|GUD||Good||VFB||Very Fine Business|
|GV||Give||VFO||Variable Frequency Oscillator|
|IMI||Repeat, say again||WKD||Worked|
|LTR||Later||WPM||Words per minute|
|MA & MILLS||Milliamperes||WX||Weather|
|NCS||Net Control Station||XTL||Crystal|
|ND||Nothing Doing||XYL, YF||Wife|
|NM||No More||YL||Young Lady|
|NW||Now, Resume transmission||73||Best Regards|
In 1859, Western Union standardized on the “92 code”, a series of telegraphic abbreviations in which numbers (originally 1 to 92) were assigned meanings. These were later included as part of the “Philips Code”, a series of abbreviations first published in 1879 by Walter Phillips of the Associated Press for use in the telegraphic transmission of press dispatches.
While most of the codes have fallen into disuse, the form 19 and 31 train orders remained in railroad use long beyond the end of landline telegraphy, the use of ’30’ at the end of a news wire story was continued through the teletypewriter era and the ’73’ and ’88’ greetings remain in use in amateur radiotelegraphy.
|1||Wait a minute.||25||Busy on another wire.|
|2||Very Important.||26||Put on ground wire.|
|3||What time is it?||27||Priority, very important.|
|4||Where shall I go ahead?||28||Do you get my writing?.|
|5||Have you business for me?||29||Private, deliver in sealed envelope.|
|6||I am ready.||30||No more – the end.|
|7||Are you ready?||31||Form 31 (permissive) train order.|
|8||Close your key, stop breaking.||32||I understand that I am to ….|
|9||Priority business. Wire Chief’s call.||33||The answer is paid.|
|10||Keep this circuit closed.||34||Message for all officers.|
|12||Do you understand?||35||You may use my signal to answer this.|
|13||I understand.||37||Inform all interested.|

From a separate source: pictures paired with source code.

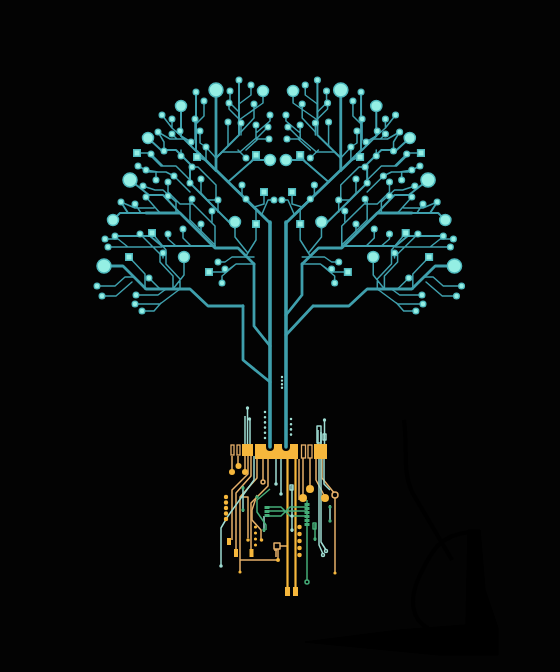
<!DOCTYPE html>
<html lang="en">
<head>
<meta charset="utf-8">
<title>Circuit tree</title>
<style>
:root {
  --night: #030303;
  --shadow: #000;
  --trace: #3f9fac;
  --rim: #4fb9be;
  --node: #94efe4;
  --gold: #f6b73c;
  --peach: #e6b06a;
  --mint: #9fdcd2;
  --green: #45ad78;
}
html, body { margin: 0; background: var(--night); overflow: hidden; }
svg { display: block; width: 560px; height: 672px; }
path, line, polyline { fill: none; }
.trace { stroke: var(--trace); stroke-linejoin: round; stroke-linecap: round; }
.bough { stroke-width: 2.8; }
.limb { stroke-width: 2; }
.twig { stroke-width: 1.5; }
.trunk { stroke-width: 3.6; }
.dot { stroke-linecap: round; }
.pad { stroke-linecap: square; }
.rim { stroke: var(--rim); }
.fill { stroke: var(--node); }
.root { stroke-width: 1.5; stroke-linejoin: round; }
.gold { stroke: var(--gold); }
.peach { stroke: var(--peach); }
.mint { stroke: var(--mint); }
.green { stroke: var(--green); }
.solid { fill: var(--gold); }
</style>
</head>
<body>
<svg viewBox="0 0 560 672" role="img" aria-label="Tree made of circuit board traces, with gold connector roots">
  <defs>
    <path id="big-nodes" d="M216 90h0M130 180h0M104 266h0"/>
    <path id="medium-nodes" d="M263 91h0M181 106h0M148 138h0M270 160h0M113 220h0M235 222h0M184 257h0"/>
    <path id="small-nodes" d="M239 80h0M230 91h0M251 85h0M196 92h0M204 101h0M228 122h0M241 123h0M256 125h0M270 115h0M268 127h0M269 139h0M246 158h0M229 103h0M254 104h0
      M172 119h0M162 115h0M158 132h0M172 134h0M180 131h0M195 119h0M200 131h0M206 147h0M191 142h0M192 167h0M181 156h0M164 151h0M151 154h0M138 166h0M146 170h0
      M143 186h0M156 180h0M168 182h0M174 176h0M190 183h0M201 179h0M121 202h0M135 204h0M146 197h0M168 196h0M192 199h0M218 200h0M246 199h0M242 185h0M274 200h0M212 211h0M201 224h0M183 229h0M168 234h0
      M115 236h0M108 247h0M105 239h0M140 234h0M163 253h0M149 278h0M97 286h0M102 296h0M136 295h0M135 304h0M142 311h0M218 262h0M222 283h0M225 269h0"/>
    <path id="pads" d="M256 155h0M137 153h0M197 157h0M264 192h0M256 224h0M152 233h0M129 257h0M209 272h0"/>

    <g id="half-crown">
      <g class="trace bough">
        <path d="M270 223L216 170V90"/>
        <path d="M254 264L238 248H215L180 213H146"/>
        <path d="M243 306H208L190 289H146L123 266H104"/>
      </g>
      <g class="trace limb">
        <path d="M216 158L239 135V80M246 199L270 223"/>
        <path d="M228 182L253 160H270"/>
        <path d="M216 170L196 150V92"/>
        <path d="M181 106V136L216 171"/>
        <path d="M148 138L161 150H176L190 164V183L210 203L235 228V222"/>
        <path d="M130 180L149 195H163L180 213"/>
        <path d="M146 213H128L121 202M113 220L120 213H146"/>
        <path d="M215 246H162L150 236H115"/>
      </g>
      <g class="trace twig">
        <path d="M239 112L230 103V91M239 104L251 95V85M239 120L263 103V91M229 103V109L239 119M254 104V118L241 132"/>
        <path d="M228 122V146M241 123V135M256 125V138L240 152H222L216 158M270 115V121L256 133M268 127L256 139M269 139H258L246 150"/>
        <path d="M246 158L238 150M256 155L250 163M264 192V204L254 207M274 200H268L262 214M246 199L238 191M242 185V195M256 224V209"/>
        <path d="M204 101V116L196 124M195 119V140M200 131V143L206 147L216 158M206 147V160M191 142V146M197 157L205 160"/>
        <path d="M172 119V128L181 136M162 115L172 128M158 132L170 139H184M172 134L177 139M164 151V142L158 132M192 167H198L216 185V200H208M181 156V150M191 142L181 136"/>
        <path d="M137 153H148L161 166H176L190 180M151 154L163 166M138 166L150 172H166L174 176L190 192M146 170L158 172M156 180V172"/>
        <path d="M143 186L155 190H163L176 202V212M168 182V192L180 204H193L215 226V246M168 196V200M192 199V204M201 179V193L210 203M190 199V220L215 245M218 200V212"/>
        <path d="M121 202L135 208H154M135 204L141 213M146 197L160 213M212 211V222M201 224V232M183 229V238L191 246M168 234V239L176 246M256 224V240L246 256M235 222V237L247 252"/>
        <path d="M105 239H118L128 247H162M108 247H128M140 234L160 254V262L173 276V289M152 233L166 250V264L180 279V289M163 253V258M184 257V275L173 289"/>
        <path d="M129 257L145 274V289M149 278L160 289M97 286H115L125 277L133 277M102 296H116L132 282M136 295H158L166 289M135 304H160L180 289M142 311H154L161 303"/>
        <path d="M254 257H232L225 262H218M254 264H236L225 272H209M222 283V276L236 264M225 269V272"/>
      </g>
      <g class="dot rim">
        <use href="#big-nodes" stroke-width="15.5"/>
        <use href="#medium-nodes" stroke-width="12.5"/>
        <use href="#small-nodes" stroke-width="7"/>
      </g>
      <g class="dot fill">
        <use href="#big-nodes" stroke-width="12.5"/>
        <use href="#medium-nodes" stroke-width="9.6"/>
        <use href="#small-nodes" stroke-width="4.4"/>
      </g>
      <g class="pad">
        <use href="#pads" class="rim" stroke-width="8"/>
        <use href="#pads" class="fill" stroke-width="5"/>
      </g>
    </g>
  </defs>

  <rect id="background" width="560" height="672" fill="var(--night)"/>

  <g id="desk-shadow" fill="var(--shadow)" stroke="var(--shadow)">
    <path d="M404 420C408 450 402 470 412 492L452 560M470 532C440 535 432 550 420 575C408 600 412 620 428 628" stroke-width="4"/>
    <path d="M468 530H480L485 590L498 628V655H440L305 642L400 630L466 625Z" style="fill:var(--shadow)"/>
  </g>

  <g id="crown">
    <use href="#half-crown"/>
    <use href="#half-crown" transform="translate(560 0) scale(-1.015 1)"/>
  </g>

  <g id="connector">
    <path class="solid" style="fill:var(--gold)" d="M255 444H298V459H255Z"/>
    <rect class="solid" x="242" y="444" width="11" height="12"/>
    <rect class="solid" x="314" y="444" width="13" height="15"/>
    <g class="peach" fill="none" stroke-width="1.3">
      <rect x="231" y="445" width="3" height="10"/>
      <rect x="237" y="445" width="3" height="10"/>
      <rect x="301.500" y="445" width="4" height="13"/>
      <rect x="308" y="445" width="4" height="13"/>
    </g>
    <path d="M270 440V447M286 440V447" stroke="var(--night)" stroke-width="8" stroke-linecap="round"/>
  </g>

  <g id="trunk" class="trace">
    <path class="trunk" d="M270 222V447M286 222V447"/>
    <path class="bough" d="M254 264V326L270 346M243 306V360L270 382"/>
    <path class="bough" d="M302 264V295L286 315M313 306L286 335"/>
  </g>

  <g id="pin-dots" class="dot mint">
    <path d="M265 412V438M291 419V438" stroke-width="2.6" stroke-dasharray="0 5.200"/>
    <path d="M282 377V389" stroke-width="2.4" stroke-dasharray="0 3.600"/>
  </g>

  <g id="upper-pins" class="root mint">
    <path d="M245 444V416M247.500 444V409M250 444V420M318 444V430M321 444V432M324.500 444V420"/>
    <path class="dot" d="M247.500 408h0M249.500 419h0M324.500 420h0" stroke-width="3.400"/>
    <rect x="317" y="426" width="4" height="17" fill="none"/>
    <rect x="323" y="434" width="3" height="6" fill="none"/>
  </g>

  <g id="roots">
    <g class="root peach">
      <path d="M232 456V470M238 456V464M245 456V471M248 456V474L232 490V540M251 456V476L236 493V550"/>
      <path d="M257 459V478L240 497V571M263 459V480M268 459V486L251 503V551M240 560H278V549M274 550H277M280 546H287M276 549V557"/>
      <path d="M303 458V495M310 458V488M316 459V480L325 497M322 459V478L335 494V572"/>
      <path d="M240 497H248V538M257 495L252 510V520L261 530V540M299 459V500"/>
      <rect x="274" y="543" width="6" height="6" fill="none"/>
    </g>
    <g class="root gold" stroke-width="2">
      <path d="M287.500 459V588M295.500 459V588" style="stroke-width:2.200"/>
    </g>
    <g class="root mint">
      <path d="M254 456V480L228 516L221 528V565M276 459V484M281 459V493M292 486V532M319 459V545L323 554M321 459V542L326 550M324 459V484L330 490"/>
      <path d="M243 486V512M264 516V532M330 505V521"/>
      <rect x="290" y="485" width="3" height="5" fill="none"/>
    </g>
    <g class="root green">
      <path d="M265 507H281L290 516H307M265 511H307M265 516H281L290 507H307M307 500V580M270 489L257 500V512L266 525V530M315 524V541"/>
      <path d="M267 506V517M307 503V526" stroke-width="5" stroke-dasharray="3 1"/>
      <rect x="313" y="523" width="3" height="6" fill="none"/>
    </g>

    <g id="root-pads" class="solid">
      <rect x="285" y="587" width="5" height="9"/>
      <rect x="293" y="587" width="5" height="9"/>
      <rect x="227" y="538" width="4" height="7"/>
      <rect x="234" y="549" width="4" height="8"/>
      <rect x="249.500" y="549" width="4" height="8"/>
      <circle cx="232" cy="472" r="3"/>
      <circle cx="238.500" cy="466" r="3"/>
      <circle cx="245" cy="472" r="3"/>
      <circle cx="303" cy="498" r="4"/>
      <circle cx="310" cy="489" r="4"/>
      <circle cx="325" cy="498" r="4"/>
      <circle cx="278" cy="560" r="2"/>
      <circle cx="240" cy="572" r="1.600"/>
      <circle cx="335" cy="573" r="1.600"/>
      <circle cx="248" cy="540" r="1.800"/>
      <circle cx="261.500" cy="540" r="1.800"/>
    </g>
    <g id="root-rings" fill="var(--night)" stroke-width="1.500">
      <circle class="peach" cx="335" cy="495" r="3"/>
      <circle class="peach" cx="263" cy="482" r="2"/>
      <circle class="green" cx="307" cy="582" r="2"/>
      <circle class="mint" cx="323" cy="555" r="1.500"/>
      <circle class="mint" cx="326" cy="551" r="1.500"/>
    </g>
    <g id="root-dots" class="dot">
      <path class="gold" d="M226 497V520" stroke-width="4.400" stroke-dasharray="0 5.500"/>
      <path class="gold" d="M299.500 527V557" stroke-width="4.600" stroke-dasharray="0 7"/>
      <path class="gold" d="M255.500 527V549" stroke-width="3.200" stroke-dasharray="0 6"/>
      <path class="mint" d="M276 484h0M281 494h0M221 566h0M292 516h0M292 530h0" stroke-width="3.600"/>
      <path class="green" d="M257 497h0M264 530h0M243 488h0M243 510h0M315 539h0M330 507h0M330 521h0" stroke-width="3.400"/>
    </g>
  </g>
</svg>
</body>
</html>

|14||What is the weather?||39||Important, with priority on through wire.|
|15||For you and others to copy.||44||Answer promptly by wire.|
|18||What’s the trouble?||73||Best Regards.|
|19||Form 19 (absolute) train order.||77||I have a message for you.|
|21||Stop for meal.||88||Love and kisses.|
|22||Wire test.||91||Superintendent’s signal.|
|23||All stations copy.||92||Deliver Promptly.|
|24||Repeat this back.||134||Who is at the key?|
Two non-standard codes, rarely used, were coined within the amateur radiotelegraph service. The Young Ladies Radio League (YLRL) organized in 1939 and quickly coined ’33’ as “Love sealed with mutual respect and friendship between one YL and another YL”. More recently, ’72’ has been used in QRP operation to signify a ’73’ sent with reduced transmitter power.
9 thoughts on “Morse Code Translator, Decoder, Alphabet”
Thanks for the great job. I need a refresher course.
I hear a lot of 44 from German hams. To me thi makes no sense.
73 de Tom OH6VDA.
Using an old ‘press related’ number code, but I think it means “will contact by email”
I have heard 44 used as a salutation in WWFF contacts. It means the 4 directions and the 4 elements earth, wind fire and water.
Usual misspelt Juliett + Alfa.
Really extensive and complete listing of amateur radio codes and abbreviations. Thanx for putting it together.
noticed one typo, though, in Morse code character list:
. – – – – . is ‘ (single quote or apostrophe)
Take ur ? Out so u can talk
Thank you for the implicit invitation to dust off a key that I haven’t used since my Scouting days. KD2KPC